Offensive or even ‘blasphemous’ postings on social media is a familiar problem the world over. India too has had its share of posts that are calculated to offend, anger and disgust. However, when a Facebook post of an unknown 17-year-old boy provokes a bout of vicious rioting, it becomes necessary to look beyond the social media.
The full extent of the three days of rioting in the North 24 Parganas district of West Bengal, bordering Bangladesh, is still not known to the outside world thanks to some draconian information management by the State Government. However, from the available details it is possible to piece together the sequence of events.
First, the reaction to the offensive Facebook post led to some localised Muslim protests. Secondly, without any other provocation, this protest escalated into a wave of rioting — particularly in Basirhat town — that targeted homes and shops belonging to Hindus. Among the places vandalised were Hindu temples. That most of the local Hindus belong to OBC and Dalit communities is a detail that can be kept at the back of our minds. There was apparently no police response to the mob vandalism. Thirdly, the following morning a MlA belonging to the Trinamool Congress (TMC), directed the police into arresting some 15 men who happened to be all Hindus. There is no report of any similar action against the ringleaders of the mob violence against Hindu homes. These arrests triggered a wave of counter-mobilisation by the Hindus. The violence had by then spread beyond Basirhat to neighbouring areas and resulted in the death of a man who was said to be a RSS worker. Fourthly, the escalation and spread of communal tension prompted the administration to order more stringent policing and withdraw the TMC MlA from local political management. The situation was brought under control by the police while the blame game was played on TV channels.
On the face of it, and going by the version being put out by the TMC, the disturbances were unfortunate but not extraordinary. Indeed, the incident fits quite easily into the larger narrative of localised, small-scale tensions that will soon be forgotten and won’t acquire the notoriety of the riots of, say, Gujarat 2002, Mumbai 1993 or even Muzaffarnagar 2013. After all, only one person died in the disturbances.
It is likely that this attempt to underplay the disturbances will also be coupled by an attempt to blame the whole thing on the BJP and other Hindu organisations. It will also be linked to the attempt of the BJP to enlarge its footprint in West Bengal, as part of its eastern expansion programme. Some of the more ‘secular’ newspapers from Kolkata have already done so.
This denial and attempt to link the communal disturbance to electoral politics are likely to be self-defeating. For a start, the Basirhat riot is not a freak disturbance that is an aberration in a golden Bengal marked by peace and brotherhood of all communities. For the past five years or so, communal faultiness have reappeared in Bengal. There have been minor riots and hundreds of smaller incidents that have systematically vitiated the environment. The reasons have as much to do with both reality and, more important, perceptions.

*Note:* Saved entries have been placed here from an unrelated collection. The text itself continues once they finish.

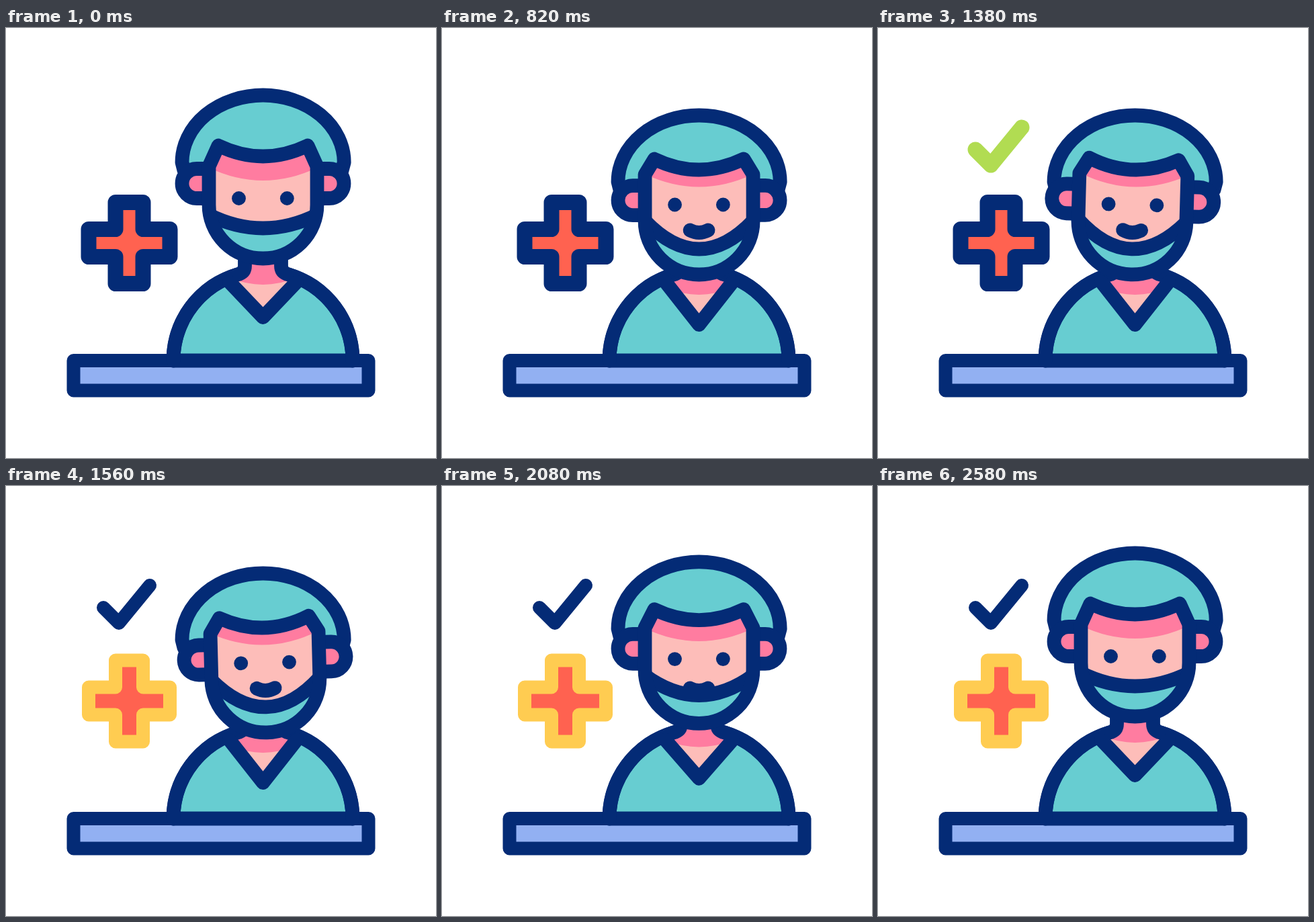
Animation of 640 by 640 pixels, one loop 2.8 s. Source, as an HTML page:

```html
<!DOCTYPE html>
<html lang="en">
<head>
<meta charset="utf-8">
<title>Surgeon</title>
<style>
  html, body { margin: 0; width: 100%; height: 100%; overflow: hidden; background: #fff; }
  svg { display: block; width: 100%; height: 100%; }
  .line { stroke: #042b76; stroke-width: 20.8; stroke-linecap: round; stroke-linejoin: round; fill: none; }
  .teal { fill: #67cdd1; }
  .skin { fill: #fdbdb9; }
  .pink { fill: #ff7ca0; }
  .navy { fill: #042b76; }
  .desk { fill: #92b0f2; stroke-width: 20; }
  #cross { fill: #ff6250; }
  #band { stroke-linecap: butt; }
</style>
</head>
<body>
<svg viewBox="0 0 640 640">
  <defs><clipPath id="neckClip"><path id="neckArea"/></clipPath></defs>

  <rect class="line desk" x="100.5" y="495" width="439" height="44.5"/>
  <path class="line teal" d="M249 495A133.5 133.5 0 0 1 516 495Z"/>
  <path id="neck" class="skin"/>
  <path id="neckShade" class="pink" clip-path="url(#neckClip)"/>
  <path class="line" d="M249 495A133.5 133.5 0 0 1 347 366.3Q355.5 363 355.5 354V340"/>
  <path class="line" d="M516 495A133.5 133.5 0 0 0 418 366.3Q409.5 363 409.5 354V340"/>
  <path id="collar" class="line"/>

  <path id="domeFill" class="teal"/>
  <path id="dome" class="line"/>
  <g id="head">
    <path id="earL" class="line pink"/>
    <path id="earR" class="line pink"/>
    <path id="face" class="skin"/>
    <path id="shade" class="pink"/>
    <circle id="eyeL" class="navy" cx="346.5" r="10.4"/>
    <circle id="eyeR" class="navy" cx="418.3" r="10.4"/>
    <path class="line" d="M369 301Q382.5 308 396 301"/>
    <path id="mask" class="teal"/>
    <path id="band" class="line"/>
    <path id="outline" class="line"/>
  </g>

  <path id="cross" class="line"
    d="M163 259.5H204V299.5H244V340.5H204V380.5H163V340.5H123V299.5H163Z"/>
  <path id="check" class="line" d="M145 181L168 204L214 148"/>
</svg>
<script>
const LOOP = 2800, BLINK = 280;
const SWING = [[800, 0], [1070, -1.78], [1340, 1.78], [1610, -1.78], [1880, 0]];
const POP = [[900, 0], [1070, 1.43], [1180, 1]];

const el = {};
document.querySelectorAll('[id]').forEach(n => el[n.id] = n);
const path = (id, d) => el[id].setAttribute('d', d);
for (const id of ['earL', 'earR']) el[id].style.fill = '#ff7ca0';

const clamp = x => Math.min(1, Math.max(0, x));
const smooth = x => x * x * (3 - 2 * x);
const ramp = (t, a, b) => smooth(clamp((t - a) / (b - a)) ** 0.85);

// eased value from a list of [time, value]
function track(keys, t) {
  if (t <= keys[0][0]) return keys[0][1];
  for (let i = 1; i < keys.length; i++) {
    const [a, u] = keys[i - 1], [b, v] = keys[i];
    if (t < b) return u + (v - u) * smooth((t - a) / (b - a));
  }
  return keys[keys.length - 1][1];
}

// p = 0: upright with mask on, p = 1: lowered with mouth visible
function drawPose(p) {
  const mix = (a, b) => a + (b - a) * p;

  const tip = mix(430.5, 441.5);
  const neck = `M333 378L338 372L355 364V338H410V364L427 372L432 378L382.5 ${tip}Z`;
  path('neck', neck);
  path('neckArea', neck);
  const ny = mix(370, 385);
  path('neckShade', `M328 335H437V${ny}Q382.5 ${ny + 24} 328 ${ny}Z`);
  path('collar', `M332.5 378L382.5 ${tip}L432.5 378`);

  const side = mix(200, 229), ry = side - mix(100, 130);
  const peak = mix(175, 195), temple = mix(206, 218), ear = mix(231.5, 256.5);
  const arc = `M262 ${side}A120.6 ${ry} 0 0 1 503.2 ${side}`;
  path('dome', `M265 ${side + 12}L${arc.slice(1)}L500 ${side + 12}`);
  path('domeFill', `${arc}V${ear - 16}H463V${temple}L449 ${peak}` +
    `Q382.5 ${peak + 32} 316 ${peak}L302 ${temple}V${ear - 16}H262Z`);

  path('earL', `M302 ${ear - 22}H284A22 22 0 0 0 284 ${ear + 22}H302`);
  path('earR', `M463 ${ear - 22}H481A22 22 0 0 1 481 ${ear + 22}H463`);

  const jaw = mix(263, 287);
  const hair = `L449 ${peak}Q382.5 ${peak + 32} 316 ${peak}`;
  const chin = `A80.5 80 0 0 0 463 ${jaw}`;
  const face = `M302 ${temple}V${jaw}${chin}V${temple}${hair}Z`;
  path('face', face);
  path('outline', face);
  const sy = mix(208, 217.5);
  path('shade', `M302 ${sy}Q382.5 ${sy + 38} 463 ${sy}V${temple}${hair}L302 ${temple}Z`);

  const by = mix(278, 287), bc = mix(318, 371);
  const band = `Q382.5 ${bc} 302 ${by}`;
  path('band', `M463 ${by}${band}`);
  path('mask', `M463 ${by}${band}V${jaw}${chin}Z`);

  const eye = mix(253.5, 263);
  el.eyeL.setAttribute('cy', eye);
  el.eyeR.setAttribute('cy', eye);
}

function drawSigns(t) {
  const lit = t >= 1180 && Math.floor((t - 1180) / BLINK) % 2 === 1;
  const width = lit ? 20 : 23;
  el.cross.style.stroke = lit ? '#ffcc51' : '#042b76';
  el.check.style.stroke = lit ? '#042b76' : '#b1dc52';
  el.cross.style.strokeWidth = el.check.style.strokeWidth = width;
  const s = track(POP, t);
  el.check.style.display = s > 0 ? '' : 'none';
  el.check.setAttribute('transform', `translate(179.5 176) scale(${s}) translate(-179.5 -176)`);
}

function draw(t) {
  drawPose(ramp(t, 0, 480) - ramp(t, 1880, 2290));
  el.head.setAttribute('transform', `rotate(${track(SWING, t)} 382.5 138)`);
  drawSigns(t);
}

const start = performance.now();
function tick() {
  draw((performance.now() - start) % LOOP);
  requestAnimationFrame(tick);
}
draw(0);
requestAnimationFrame(tick);
</script>
</body>
</html>
```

To begin with, there is a growing perception among those Bengalis who identify themselves as Hindus that Mamata Banerjee has become a captive to her Muslim vote bank. This perception is roughly equivalent to that which formed around the previous Congress Government in Assam or the Muslim-Yadav tag which was a feature of the erstwhile Akhilesh Yadav administration in Uttar Pradesh. Much of this perception is a consequence of symbolism. The ban (later lifted by the courts) on Durga Puja immersions on Vijayadashami last year, the ban on Saraswati Puja in some schools this year, the appointment of a Muslim minister to head the Tarakeshwar Development Board this year and the subtle, State-approved de-Hinduisation of Bangla are just some of the issues that have begun rankling. Add to this the licence given to radical Muslim preachers and the kid glove treatment of minority criminality and it is possible to understand why communal tension in Bengal is increasing.
What is a new development is the fact that increasingly the Hindu backlash to some of these excesses is acquiring an organised character. Whether this is due to the larger Hindu consolidation in the country or owes to the aggressive mobilisation by groups such as Hindu Samhati is worth exploring. However, the net result of this sudden Hindu counter-assertiveness fuelled by a sense of victimhood is triggering localised resistance. Political rivalry in West Bengal, ever since the 1970s, has been less than gentlemanly and is laced with violence in the localities. The communal tension has been grafted on to that unfortunate inheritance.
For Mamata Banerjee, the pro-Muslim tilt is not born of conviction but is an opportunistic response to the fact that en bloc Muslim support is a sure shot election winner. However, the emerging Hindu consolidation is complicating matters and creating divisions in the ranks of the TMC’s non-Muslim support base. The BJP has partly succeeded in ousting the left as the main opposition. But it is still a poor number two. It will remain that way as long as it is unable to combine its personification of Hindu nationalism with a more evolved approach to the other development issues confronting West Bengal. Indeed, it may be left high and dry if Mamata makes her approach to communal issues more even handed.